you sure it's a&b? if they're equal a&b is either a or b. wouldn't a ^ b fit better?
• 08-19-2002
MouseMat
Right, so to subtract the two values, would the binary numbers pass through a 32 bit adder/subtractor circuit?
• 08-19-2002
ygfperson
i think so. the CMP command is exactly like the SUB command, with this difference:
CMP: a-b
SUB: a -= b

almost all commands alter a set of flags in the intel architechture, one of them being the zero flag. so, effectively, the command (a-b) turns the zero flag on if a and b are equal.

you can do many shortcuts with the zero flag. when you look closely at the structure of C, you'll notice that much of its syntax was governed by its similarity to the equivalent assembly command.

a += b; AND ax, bx
if (a) ... OR ax,ax \ JZ else_branch \ ...
a++; INC ax
• 08-19-2002
Fordy
Quote:

Originally posted by MouseMat
Right, so to subtract the two values, would the binary numbers pass through a 32 bit adder/subtractor circuit?
Dont know how the CPU actually implements it, but the net result, is the product of the subtraction is discarded, and the CPU's flags are altered to reflect the result (IE...zero flag, sign flag etc)...your code then takes the state of these flags to branch the code how you want it....

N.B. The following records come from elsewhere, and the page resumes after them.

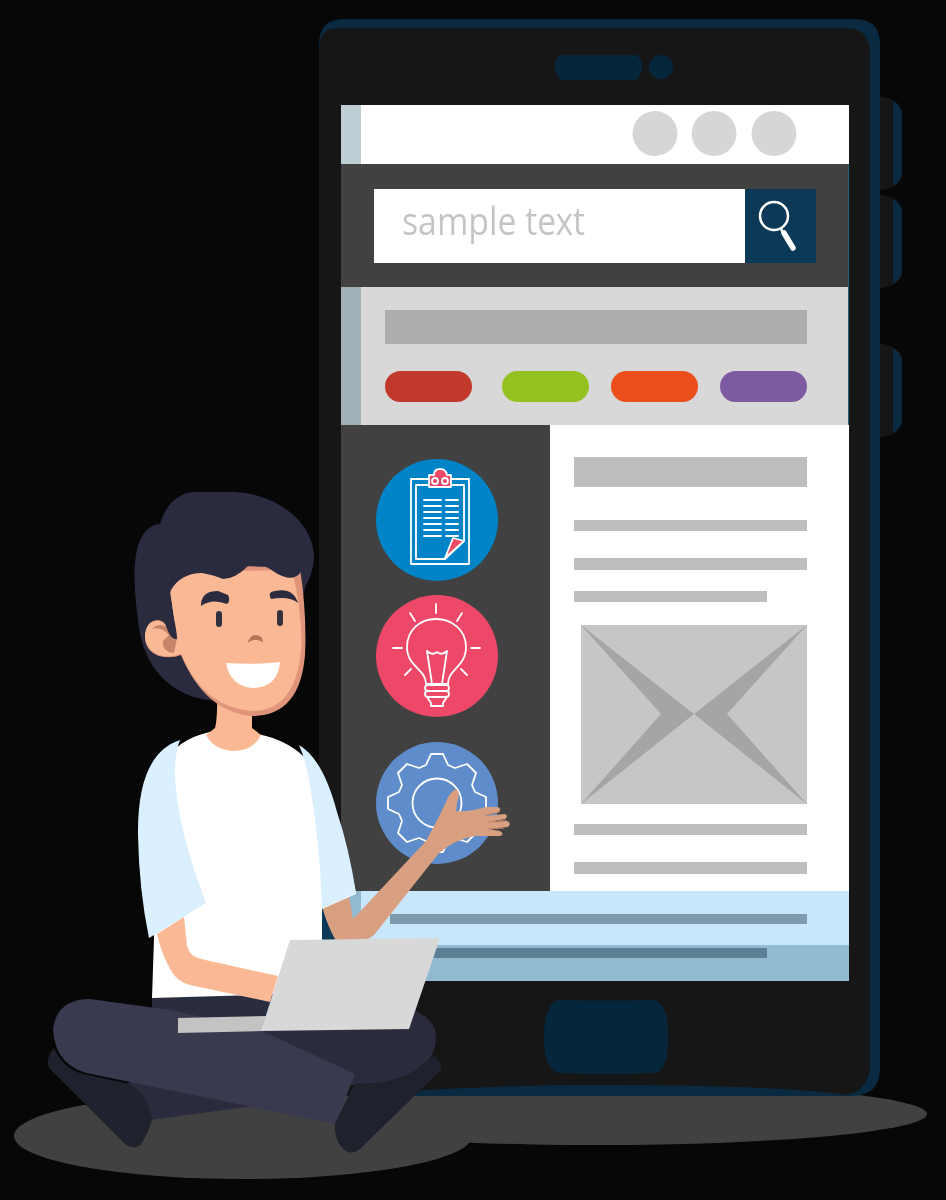
<!DOCTYPE html>
<html lang="en">
<head>
<meta charset="utf-8">
<title>Mobile web design illustration</title>
<style>
:root {
  --night: #070707; --body: #161616; --navy: #0a2a42; --deep: #06273b; --search: #0b3957;
  --panel: #414141; --white: #fff; --grey: #d8d8d8; --line: #bebebe;
  --skin: #fab994; --skin-shade: #d89f80; --skin-line: #c88468;
  --hair: #2b2b3f; --trouser: #393a4f; --trouser-dark: #2b2b3e; --shoe: #1f212d;
  --sleeve: #daf0ff; --pale: #c8e7fc; --steel: #92bad3;
}
html, body { margin: 0; height: 100%; overflow: hidden; background: var(--night); }
svg { display: block; width: 946px; height: 1200px; }
.placeholder { font: 38px "Open Sans", "Noto Sans", sans-serif; fill: #c4c4c4; }
.outline { fill: none; stroke: var(--white); stroke-width: 1.8; stroke-linejoin: round; stroke-linecap: round; }
.bars { fill: var(--line); }
</style>
</head>
<body>
<svg viewBox="0 0 946 1200" role="img" aria-label="A man with a laptop sits in front of a giant phone showing a web page layout">
  <defs>
    <g id="side-button">
      <path d="M879 97C893 97 902 105 902 115V172C902 183 892 190 879 190Z" fill="#161616"/>
      <path d="M893 101Q902 106 902 115V172Q902 181 893 186Z" fill="#0a2a42"/>
    </g>
    <rect id="tag" width="87" height="31" rx="15.5"/>
  </defs>
  <rect width="946" height="1200" fill="var(--night)"/>

  <g id="ground" fill="var(--panel)">
    <ellipse cx="597" cy="1114" rx="330" ry="31"/>
    <ellipse cx="243" cy="1136" rx="229" ry="43"/>
  </g>

  <g id="phone">
    <use href="#side-button"/>
    <use href="#side-button" y="98"/>
    <use href="#side-button" y="247"/>
    <path d="M344 19H855Q880 19 880 45V1068Q880 1096 851 1096H344Q319 1096 319 1068V45Q319 19 344 19Z" fill="var(--navy)"/>
    <path d="M320 41Q323 28 338 28H846Q870 28 870 54V1066Q869 1090 847 1095Q780 1085 594 1085Q500 1085 400 1092L344 1096Q319 1094 319 1068V51Z" fill="var(--body)"/>
    <path d="M561 55H636Q642 58 642 67T636 80H561Q555 76 555 67T561 55Z" fill="var(--deep)"/>
    <circle cx="661" cy="67" r="12" fill="var(--deep)"/>
    <path d="M558 1000Q606 1001 655 1000Q669 1005 668 1037Q669 1069 655 1073Q606 1075 558 1073Q544 1069 544 1037Q544 1005 558 1000Z" fill="var(--deep)"/>
  </g>

  <g id="screen">
    <rect x="341" y="105" width="508" height="876" fill="var(--white)"/>
    <g id="browser-bar">
      <rect x="341" y="105" width="20" height="60" fill="#bfced4"/>
      <g fill="#d6d6d6">
        <circle cx="655" cy="133.500" r="22.500"/>
        <circle cx="714" cy="133.500" r="22.500"/>
        <circle cx="774" cy="133.500" r="22.500"/>
      </g>
    </g>
    <g id="search">
      <rect x="341" y="164" width="508" height="124" fill="var(--panel)"/>
      <rect x="374" y="189" width="372" height="74" fill="var(--white)"/>
      <rect x="745" y="189" width="71" height="74" fill="var(--search)"/>
      <text class="placeholder" x="402" y="235" textLength="183" lengthAdjust="spacingAndGlyphs">sample text</text>
      <g fill="none" stroke="var(--white)" stroke-linecap="round">
        <circle cx="774" cy="216" r="14" stroke-width="2.500"/>
        <path d="M781 229L784 234" stroke-width="2.500"/>
        <path d="M784 233L793 248" stroke-width="5.500"/>
      </g>
    </g>
    <g id="navigation">
      <rect x="341" y="287" width="508" height="138" fill="var(--grey)"/>
      <rect x="341" y="287" width="20" height="138" fill="#a2b0b7"/>
      <rect x="385" y="310" width="422" height="34" fill="#adadad"/>
      <use href="#tag" x="385" y="371" fill="#c0392b"/>
      <use href="#tag" x="502" y="371" fill="#94c11f"/>
      <use href="#tag" x="611" y="371" fill="#e94e1b"/>
      <use href="#tag" x="720" y="371" fill="#7e5aa2"/>
    </g>
    <rect id="sidebar" x="341" y="425" width="209" height="466" fill="var(--panel)"/>
    <g id="article" class="bars">
      <rect x="574" y="457" width="233" height="30"/>
      <rect x="574" y="520" width="233" height="11"/>
      <rect x="574" y="558" width="233" height="12"/>
      <rect x="574" y="591" width="193" height="11"/>
      <rect x="581" y="625" width="226" height="179" fill="#c6c6c6"/>
      <path d="M581 625L694 714L581 804L661 714ZM807 625L694 714L807 804L727 714Z" fill="#a5a5a5"/>
      <rect x="574" y="824" width="233" height="11"/>
      <rect x="574" y="862" width="233" height="12"/>
    </g>
    <g id="footer">
      <rect x="341" y="891" width="508" height="55" fill="var(--pale)"/>
      <rect x="341" y="891" width="20" height="55" fill="var(--steel)"/>
      <rect x="341" y="945" width="508" height="36" fill="var(--steel)"/>
      <rect x="390" y="914" width="417" height="10" fill="#7e9bae"/>
      <rect x="390" y="948" width="377" height="10" fill="#5d7f93"/>
    </g>
    <path d="M848.500 165V425" stroke="#25647a"/>
  </g>

  <g id="icon-clipboard">
    <circle cx="437" cy="520" r="61" fill="#0083c7"/>
    <g class="outline">
      <path d="M430 479H411V564H469V479H451M430 485H416V559H445L464 541V485H451"/>
      <path d="M424 500H441M446 500H458M424 506H441M446 506H458M424 512H441M446 512H458M424 518H441M446 518H458M424 524H441M446 524H458M424 530H441M446 530H458M424 536H441M446 536H458"/>
      <path d="M445 558L453 538L464 541Z" fill="#ee4868"/>
      <path d="M429 475H434Q434 469 440 469T447 475H451V487H429Z" fill="#ee4868"/>
      <circle cx="435" cy="481" r="3"/><circle cx="445" cy="481" r="3"/>
    </g>
  </g>
  <g id="icon-idea">
    <circle cx="437" cy="656" r="61" fill="#ed4867"/>
    <g class="outline">
      <path d="M426 684C426 669 407 667 407 647C407 630 420 619 436 619S466 630 466 647C466 667 448 669 448 684Z"/>
      <path d="M432 684L427 651Q432 656 437 652Q442 656 447 651L442 684"/>
      <rect x="425" y="685" width="24" height="6" rx="3"/>
      <rect x="425" y="691" width="24" height="6" rx="3"/>
      <path d="M427 697H447L443 703V706H431V703Z"/>
      <path d="M436 604V613M410 613L415 621M462 613L457 621M393 648H402M471 648H480M405 675L411 669M467 675L461 669"/>
    </g>
  </g>
  <g id="icon-settings">
    <circle cx="437" cy="803" r="61" fill="#5f8ccb"/>
    <g class="outline" transform="translate(437 803)">
      <path d="M-6-49H6L11-38 18-35 30-39 39-30 35-18 38-11 49-6V6L38 11 35 18 39 30 30 39 18 35 11 38 6 49H-6L-11 38-18 35-30 39-39 30-35 18-38 11-49 6V-6L-38-11-35-18-39-30-30-39-18-35-11-38Z"/>
      <circle r="24.500"/>
    </g>
  </g>

  <g id="man">
    <g id="pointing-arm">
      <path d="M322 906L341 943H322Z" fill="var(--search)"/>
      <path d="M322 907L349 896L353 919L426 841C433 828 440 815 446 802Q449 793 456 789Q461 792 457 803L456 811Q471 812 485 807L498 807Q502 809 499 812L484 816L505 814Q509 816 505 819L487 822L507 821Q512 823 508 827L488 829L500 831Q505 834 500 836L475 836Q456 839 439 853L374 935Q367 941 358 941H336Q328 927 322 907Z" fill="var(--skin-shade)"/>
      <path d="M485 815L499 812M487 822L506 820M488 829L504 828" fill="none" stroke="var(--skin-line)" stroke-width="1"/>
    </g>

    <g id="legs">
      <path d="M152 1000L325 996V1040H152Z" fill="#282a3a"/>
      <path d="M152 996L280 994V1020H152Z" fill="#292d3e"/>
      <path d="M150 1075L300 1060L270 1104L150 1120L120 1086Z" fill="var(--trouser-dark)"/>
      <path d="M270 1020L412 1010Q435 1018 436 1036Q436 1058 417 1071Q389 1085 350 1085L260 1055Z" fill="var(--trouser-dark)"/>
      <path d="M335 1123L355 1083Q395 1086 418 1068Q428 1059 434 1056Q443 1063 441 1070L360 1149Q352 1155 346 1151Q334 1143 335 1123Z" fill="var(--shoe)"/>
      <path d="M54 1048Q64 1071 88 1075L129 1084Q148 1094 152 1119Q149 1132 141 1144Q136 1150 126 1145L50 1069Q44 1060 54 1048Z" fill="var(--shoe)"/>
      <path d="M90 999Q57 999 53 1029Q55 1069 96 1075L335 1124L355 1074L260 1030L170 1010Z" fill="var(--trouser)"/>
      <path d="M150 1010L180 1013L355 1074L300 1064L180 1035Z" fill="var(--trouser)"/>
    </g>

    <g id="shirt">
      <path d="M206 733Q176 740 160 768Q150 900 154 938L152 998L322 993V909L356 894Q344 830 329 795Q309 744 258 734Q234 724 206 733Z" fill="var(--white)"/>
      <path d="M180 740Q137 754 138 835Q139 890 149 938L206 903Q177 827 175 775Q175 752 180 740Z" fill="var(--sleeve)"/>
      <path d="M299 745Q323 759 337 812Q349 848 356 893L322 909Q320 840 309 780Q305 758 299 745Z" fill="var(--sleeve)"/>
    </g>
    <path id="laptop-arm" d="M157 934L184 917L187 946Q190 957 201 959L278 976L270 1002L190 985Q178 982 172 972Q162 956 157 934Z" fill="var(--skin)"/>

    <g id="head">
      <path id="hair-back" d="M160 524C165 507 176 492 197 492H235C274 494 314 520 314 558Q313 574 305 587L296 640L216 701C171 698 142 667 138 620C133 583 129 527 160 524Z" fill="var(--hair)"/>
      <path id="neck" d="M217 680H252V728L261 735Q253 751 234 751Q214 750 206 735L215 728Q218 717 217 680Z" fill="var(--skin)"/>
      <path d="M217 703Q237 715 253 716L252 711Q234 709 217 700Z" fill="var(--skin-line)"/>
      <path d="M170 590Q180 570 210 565L300 568Q307 615 305 655Q300 716 252 716Q205 712 181 655Q171 659 159 656Q145 651 145 636Q146 620 159 620Q168 622 177 638Z" fill="#e0957a"/>
      <path id="face" d="M170 590Q182 573 204 572L292 570Q303 615 301 651Q295 711 252 711Q204 708 181 654Q170 658 159 655Q145 649 145 636Q146 620 159 621Q168 624 177 638Z" fill="var(--skin)"/>
      <path d="M174 653Q162 652 163 641L169 635Q161 626 152 629Q163 618 177 638Z" fill="var(--skin-line)"/>
      <path id="fringe" d="M160 575L202 573Q214 575 223 579Q235 579 248 566Q260 561 276 573Q293 583 301 572Q306 590 305 587Q313 571 314 553L290 520L220 505L160 540L155 605L166 626Q171 641 177 639C176 615 166 606 171 590Q181 573 202 573L160 570Z" fill="var(--hair)"/>
      <g id="eyes" fill="#33313d">
        <rect x="216" y="611" width="6" height="16" rx="3"/>
        <rect x="277" y="610" width="6" height="16" rx="3"/>
      </g>
      <path id="eyebrows" d="M201 604Q202 591 218 591L228 595Q231 601 227 604Q212 598 201 606ZM271 599Q267 592 275 591Q293 587 298 603Q290 596 271 599Z" fill="var(--hair)"/>
      <path id="nose" d="M249 641Q252 635 257 636T262 641Q256 637 249 641Z" fill="#b97457" stroke="#b97457" stroke-width="1.500"/>
      <path id="smile" d="M226 663Q254 665 280 662Q278 687 253 688Q230 686 226 663Z" fill="var(--white)"/>
    </g>

    <g id="laptop">
      <path d="M178 1018L266 1016L262 1031L178 1033Z" fill="#c3c3c3"/>
      <path d="M290 940L440 938L409 1029L261 1031Z" fill="var(--grey)"/>
    </g>
  </g>
</svg>
</body>
</html>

<EDIT>ygf beat me to it!</edit>
• 08-19-2002
dirkduck
I've wondered how instructions like je and jne work. For cmp its simply subtracting and moving a value to a register, but then for instance "je" has to check the value in that register, and if its 0 it jumps or else it doesnt (or whatever the value is to jump...). How does the process handle that compare?
• 08-19-2002
dirkduck
bloody forgot to login..."process" should be "processer" ;).
• 08-19-2002
Fordy
Quote:

Originally posted by dirkduck
I've wondered how instructions like je and jne work. For cmp its simply subtracting and moving a value to a register, but then for instance "je" has to check the value in that register, and if its 0 it jumps or else it doesnt (or whatever the value is to jump...). How does the process handle that compare?
As I said, the product of the subtraction is lost....but the flags are set...

So say you compare 2 same values, the subtraction sets the zero flag as (x - x = 0). Therefore jz (jump zero)works, but this is the same as je (jump equal) as they both mean the same thing
• 08-19-2002
dirkduck
Yeah, but how does jz/je read the flag to "decide" weather or not to jump?
• 08-19-2002
MouseMat
Thanks for your replies. I think it's easy to forget sometimes and not fully appreciate what is actually happening behind the scenes of a program at a hardware level. It's amazing to me how the processor works, and should not be taken for granted.
• 08-19-2002
Fordy
Quote:

Originally posted by dirkduck
Yeah, but how does jz/je read the flag to "decide" weather or not to jump?
The flags are held in a register.......each bit corresponds to a specific flag......these codes just read that register and find if a certain bit is set.......